* STUDY MATERIAL *
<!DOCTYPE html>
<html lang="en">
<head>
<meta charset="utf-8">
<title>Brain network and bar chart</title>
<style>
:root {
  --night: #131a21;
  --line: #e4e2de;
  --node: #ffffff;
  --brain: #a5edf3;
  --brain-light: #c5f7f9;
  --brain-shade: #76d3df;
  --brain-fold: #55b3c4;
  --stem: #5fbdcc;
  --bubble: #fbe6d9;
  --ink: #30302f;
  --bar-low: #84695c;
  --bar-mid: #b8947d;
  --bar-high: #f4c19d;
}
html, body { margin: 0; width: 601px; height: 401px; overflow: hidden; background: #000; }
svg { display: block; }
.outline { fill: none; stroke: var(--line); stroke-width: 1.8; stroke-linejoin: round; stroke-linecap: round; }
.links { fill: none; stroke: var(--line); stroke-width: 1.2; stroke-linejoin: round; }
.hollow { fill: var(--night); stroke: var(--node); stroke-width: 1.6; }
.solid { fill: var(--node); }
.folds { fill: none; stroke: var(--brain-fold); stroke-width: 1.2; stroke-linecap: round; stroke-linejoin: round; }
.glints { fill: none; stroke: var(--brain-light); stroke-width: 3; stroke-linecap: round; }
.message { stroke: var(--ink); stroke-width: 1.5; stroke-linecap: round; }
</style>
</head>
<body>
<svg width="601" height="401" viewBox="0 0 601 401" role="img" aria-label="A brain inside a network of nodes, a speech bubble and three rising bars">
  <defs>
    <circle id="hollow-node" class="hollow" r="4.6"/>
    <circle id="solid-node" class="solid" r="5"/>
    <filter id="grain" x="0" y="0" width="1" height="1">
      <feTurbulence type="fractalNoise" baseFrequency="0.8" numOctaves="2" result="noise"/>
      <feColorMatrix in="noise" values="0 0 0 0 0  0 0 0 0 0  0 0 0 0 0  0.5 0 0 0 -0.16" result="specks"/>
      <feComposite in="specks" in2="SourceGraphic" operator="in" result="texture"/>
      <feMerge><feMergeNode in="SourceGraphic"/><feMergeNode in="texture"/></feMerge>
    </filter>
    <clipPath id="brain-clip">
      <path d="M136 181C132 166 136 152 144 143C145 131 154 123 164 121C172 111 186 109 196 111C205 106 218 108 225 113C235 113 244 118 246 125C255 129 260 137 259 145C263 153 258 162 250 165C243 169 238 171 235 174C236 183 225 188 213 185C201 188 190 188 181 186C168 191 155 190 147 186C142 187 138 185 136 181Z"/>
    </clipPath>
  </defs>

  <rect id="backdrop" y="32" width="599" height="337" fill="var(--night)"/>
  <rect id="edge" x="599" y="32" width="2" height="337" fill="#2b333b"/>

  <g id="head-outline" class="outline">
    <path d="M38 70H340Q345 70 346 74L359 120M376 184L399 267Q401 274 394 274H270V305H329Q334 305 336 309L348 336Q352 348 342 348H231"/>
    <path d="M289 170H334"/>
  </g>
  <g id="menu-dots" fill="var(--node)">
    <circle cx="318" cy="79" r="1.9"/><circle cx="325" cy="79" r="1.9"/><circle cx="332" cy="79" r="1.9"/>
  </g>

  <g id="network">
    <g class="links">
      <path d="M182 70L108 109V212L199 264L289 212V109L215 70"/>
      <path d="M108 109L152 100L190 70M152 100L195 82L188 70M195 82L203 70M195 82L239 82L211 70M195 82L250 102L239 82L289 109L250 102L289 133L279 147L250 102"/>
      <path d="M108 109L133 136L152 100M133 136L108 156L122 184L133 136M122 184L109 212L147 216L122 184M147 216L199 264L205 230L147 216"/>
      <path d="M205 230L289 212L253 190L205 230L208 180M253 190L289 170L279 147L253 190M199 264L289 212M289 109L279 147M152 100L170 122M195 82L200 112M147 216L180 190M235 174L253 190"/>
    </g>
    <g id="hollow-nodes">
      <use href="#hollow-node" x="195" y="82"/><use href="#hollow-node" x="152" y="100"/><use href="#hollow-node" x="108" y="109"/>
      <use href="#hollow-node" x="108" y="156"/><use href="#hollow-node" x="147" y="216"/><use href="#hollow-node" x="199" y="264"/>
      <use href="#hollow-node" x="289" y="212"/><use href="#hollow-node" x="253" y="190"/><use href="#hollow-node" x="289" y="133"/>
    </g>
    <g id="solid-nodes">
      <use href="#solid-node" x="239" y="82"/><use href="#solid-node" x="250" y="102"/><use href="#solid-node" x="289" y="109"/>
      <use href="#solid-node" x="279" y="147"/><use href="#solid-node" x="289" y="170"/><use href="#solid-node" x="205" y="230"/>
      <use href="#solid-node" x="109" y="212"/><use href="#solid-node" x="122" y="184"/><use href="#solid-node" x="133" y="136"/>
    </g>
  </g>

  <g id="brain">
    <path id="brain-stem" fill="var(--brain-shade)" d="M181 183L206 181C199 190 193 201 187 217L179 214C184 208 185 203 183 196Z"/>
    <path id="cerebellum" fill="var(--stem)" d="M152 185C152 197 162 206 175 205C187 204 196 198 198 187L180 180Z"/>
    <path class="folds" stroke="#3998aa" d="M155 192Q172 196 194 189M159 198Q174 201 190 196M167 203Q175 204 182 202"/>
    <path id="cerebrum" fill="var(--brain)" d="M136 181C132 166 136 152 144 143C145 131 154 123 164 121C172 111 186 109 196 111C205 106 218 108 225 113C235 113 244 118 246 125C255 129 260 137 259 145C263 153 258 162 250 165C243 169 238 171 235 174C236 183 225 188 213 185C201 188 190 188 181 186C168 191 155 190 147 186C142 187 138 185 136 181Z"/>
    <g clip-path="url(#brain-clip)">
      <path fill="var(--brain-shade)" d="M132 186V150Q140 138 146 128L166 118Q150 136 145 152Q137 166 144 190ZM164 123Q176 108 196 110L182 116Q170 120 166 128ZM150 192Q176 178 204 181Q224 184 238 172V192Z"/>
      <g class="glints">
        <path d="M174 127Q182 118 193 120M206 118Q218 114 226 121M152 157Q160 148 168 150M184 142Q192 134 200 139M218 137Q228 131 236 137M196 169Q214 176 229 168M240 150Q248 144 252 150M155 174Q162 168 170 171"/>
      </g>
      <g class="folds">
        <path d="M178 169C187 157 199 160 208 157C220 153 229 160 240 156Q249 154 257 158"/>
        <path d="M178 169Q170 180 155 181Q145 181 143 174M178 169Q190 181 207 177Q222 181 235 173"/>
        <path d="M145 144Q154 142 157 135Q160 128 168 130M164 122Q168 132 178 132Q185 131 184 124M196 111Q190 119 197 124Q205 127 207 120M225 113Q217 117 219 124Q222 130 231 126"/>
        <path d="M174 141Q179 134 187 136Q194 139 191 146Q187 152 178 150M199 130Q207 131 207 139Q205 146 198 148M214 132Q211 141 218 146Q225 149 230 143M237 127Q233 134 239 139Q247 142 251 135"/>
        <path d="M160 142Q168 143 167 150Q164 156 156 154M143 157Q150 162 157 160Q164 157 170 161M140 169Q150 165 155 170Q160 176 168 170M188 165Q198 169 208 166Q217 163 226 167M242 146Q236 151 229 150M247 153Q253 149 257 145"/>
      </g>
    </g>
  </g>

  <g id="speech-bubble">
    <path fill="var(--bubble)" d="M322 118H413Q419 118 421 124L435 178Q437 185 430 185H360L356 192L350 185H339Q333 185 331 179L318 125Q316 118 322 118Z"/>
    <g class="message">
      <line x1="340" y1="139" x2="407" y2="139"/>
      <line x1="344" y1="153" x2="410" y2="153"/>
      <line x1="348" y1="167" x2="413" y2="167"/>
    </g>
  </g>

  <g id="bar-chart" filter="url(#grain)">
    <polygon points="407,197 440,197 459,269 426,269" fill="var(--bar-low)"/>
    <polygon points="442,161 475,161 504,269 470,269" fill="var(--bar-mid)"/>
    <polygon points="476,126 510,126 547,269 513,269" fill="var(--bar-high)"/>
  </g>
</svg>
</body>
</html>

* EXERCISE *
Word for word, restate the lines of the data above that fall between the line holding "--bar-low: #84695c;" and the line holding "none; stroke: var(--brain-fold);", inclusive, and no other lines.

* REPLY TO THE EXERCISE *
  --bar-low: #84695c;
  --bar-mid: #b8947d;
  --bar-high: #f4c19d;
}
html, body { margin: 0; width: 601px; height: 401px; overflow: hidden; background: #000; }
svg { display: block; }
.outline { fill: none; stroke: var(--line); stroke-width: 1.8; stroke-linejoin: round; stroke-linecap: round; }
.links { fill: none; stroke: var(--line); stroke-width: 1.2; stroke-linejoin: round; }
.hollow { fill: var(--night); stroke: var(--node); stroke-width: 1.6; }
.solid { fill: var(--node); }
.folds { fill: none; stroke: var(--brain-fold); stroke-width: 1.2; stroke-linecap: round; stroke-linejoin: round; }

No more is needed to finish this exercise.